Task brief:
The answer should consist of each line below that contains the word "side".

Stored entries

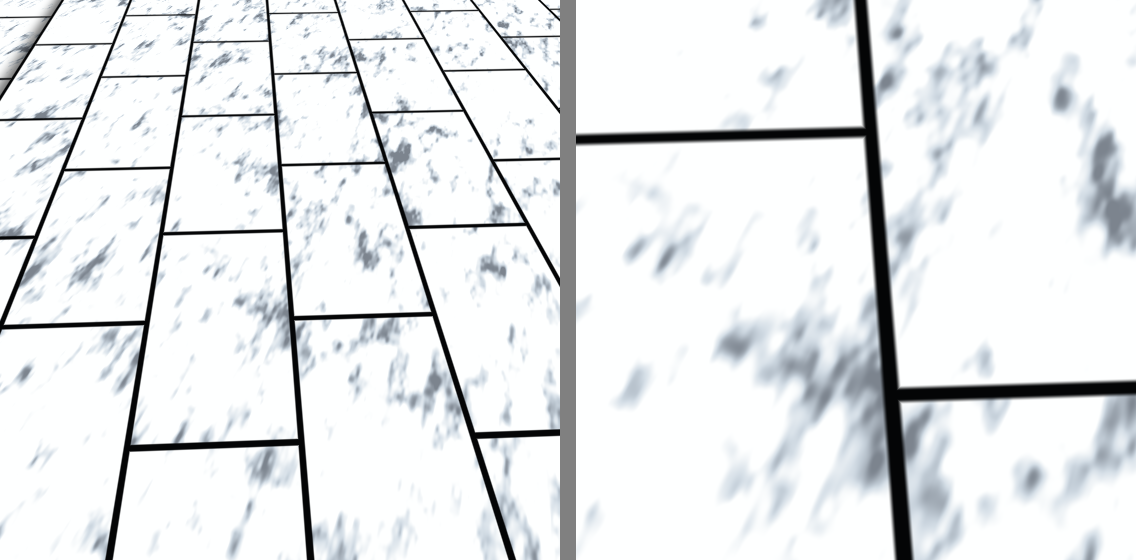
Left: the whole. Right: its middle third, enlarged.
This texture is drawn by a three.js fragment shader. Its source:

```glsl
// White marble tiles in a running bond, seen receding toward a far horizon.
// The canvas is projected onto the floor plane, split into staggered tiles,
// and each tile gets its own slanted streaks of layered value noise.
varying vec2 vUv;

// Perspective, in canvas units
const vec2 VANISH = vec2(0.437, 1.509);  // where the long joints meet
const float TILE_WIDTH = 0.2387;         // column width at unit depth
const float COLUMN_SHIFT = 0.327;
const float ROW_STEP = 0.3157;           // tile length in inverse depth
const float ROW_START = 0.768;
const float CROSS_VANISH = 35.37;        // far meeting point of cross joints

// Tiles, joints and veins
const float TILE_ASPECT = 1.6;
const vec2 JOINT_HALF = vec2(0.0185, 0.0112);
const float EDGE_SOFT = 0.0017;
const vec2 VEIN_FREQ = vec2(13.0, 5.5);
const float VEIN_ANGLE = 0.42;
const float CLUSTER_FREQ = 2.6;
const float CLUSTER_GAIN = 0.36;
const float EDGE_STAIN = 0.06;
const float SHADE_COLUMN = -3.0;         // joint with a soft shade on its left

const vec3 MARBLE = vec3(0.995, 1.0, 1.0);
const vec3 VEIN_PALE = vec3(0.80, 0.845, 0.885);
const vec3 VEIN_DARK = vec3(0.43, 0.46, 0.50);
const vec3 JOINT = vec3(0.015, 0.02, 0.025);

float hash(vec2 p) {
  vec3 q = fract(vec3(p.xyx) * 0.1031);
  q += dot(q, q.yzx + 33.33);
  return fract((q.x + q.y) * q.z);
}

float noise(vec2 p) {
  vec2 i = floor(p);
  vec2 f = fract(p);
  f = f * f * (3.0 - 2.0 * f);
  float low = mix(hash(i), hash(i + vec2(1.0, 0.0)), f.x);
  float high = mix(hash(i + vec2(0.0, 1.0)), hash(i + 1.0), f.x);
  return mix(low, high, f.y);
}

float layeredNoise(vec2 p) {
  float sum = 0.0;
  float weight = 0.54;
  for (int i = 0; i < 3; i++) {
    sum += weight * noise(p);
    p = p * 1.93 + vec2(17.3, 9.1);
    weight *= 0.56;
  }
  return sum / 1.013;
}

vec3 marble(vec2 p, vec2 tile, float edgeDist) {
  // Each tile samples a different part of the stone
  p += 60.0 * vec2(hash(tile + 41.0), hash(tile + 83.0));
  float c = cos(VEIN_ANGLE);
  float s = sin(VEIN_ANGLE);
  vec2 along = vec2(c * p.x - s * p.y, s * p.x + c * p.y);
  float cluster = noise(p * CLUSTER_FREQ) - 0.5;
  float vein = layeredNoise(along * VEIN_FREQ) + CLUSTER_GAIN * cluster;
  vein += EDGE_STAIN * (1.0 - smoothstep(0.02, 0.16, edgeDist));
  vein += 0.05 * (hash(tile + 7.0) - 0.5);
  vec3 color = mix(MARBLE, VEIN_PALE, smoothstep(0.60, 0.80, vein));
  return mix(color, VEIN_DARK, 0.85 * smoothstep(0.73, 0.93, vein));
}

void main() {
  // Project the canvas onto the floor
  float depth = VANISH.y - vUv.y;
  float side = vUv.x - VANISH.x;
  float rowDepth = depth / (1.0 - side / CROSS_VANISH);
  vec2 ground = vec2(side / (TILE_WIDTH * depth) - COLUMN_SHIFT,
                     (1.0 / rowDepth - ROW_START) / ROW_STEP);
  vec2 soft = EDGE_SOFT / vec2(TILE_WIDTH * depth,
                               ROW_STEP * rowDepth * rowDepth);

  // Stagger every other column by half a tile
  vec2 bond = ground;
  bond.y += 0.5 * mod(floor(ground.x) + 1.0, 2.0);
  vec2 tile = floor(bond);
  vec2 local = fract(bond);
  vec2 edge = min(local, 1.0 - local);

  // Stone
  float edgeDist = min(edge.x, edge.y * TILE_ASPECT);
  vec3 color = marble(ground * vec2(1.0, TILE_ASPECT), tile, edgeDist);

  // Soft shade in the far left column
  float shade = smoothstep(-0.32, 0.0, ground.x - SHADE_COLUMN)
              * step(ground.x, SHADE_COLUMN);
  color *= 1.0 - 0.5 * shade * shade;

  // Dark joints
  vec2 joint = 1.0 - smoothstep(JOINT_HALF - soft, JOINT_HALF + soft, edge);
  color = mix(color, JOINT, max(joint.x, joint.y));
  gl_FragColor = vec4(color, 1.0);
}
```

Exercise solution:
  float side = vUv.x - VANISH.x;
  float rowDepth = depth / (1.0 - side / CROSS_VANISH);
  vec2 ground = vec2(side / (TILE_WIDTH * depth) - COLUMN_SHIFT,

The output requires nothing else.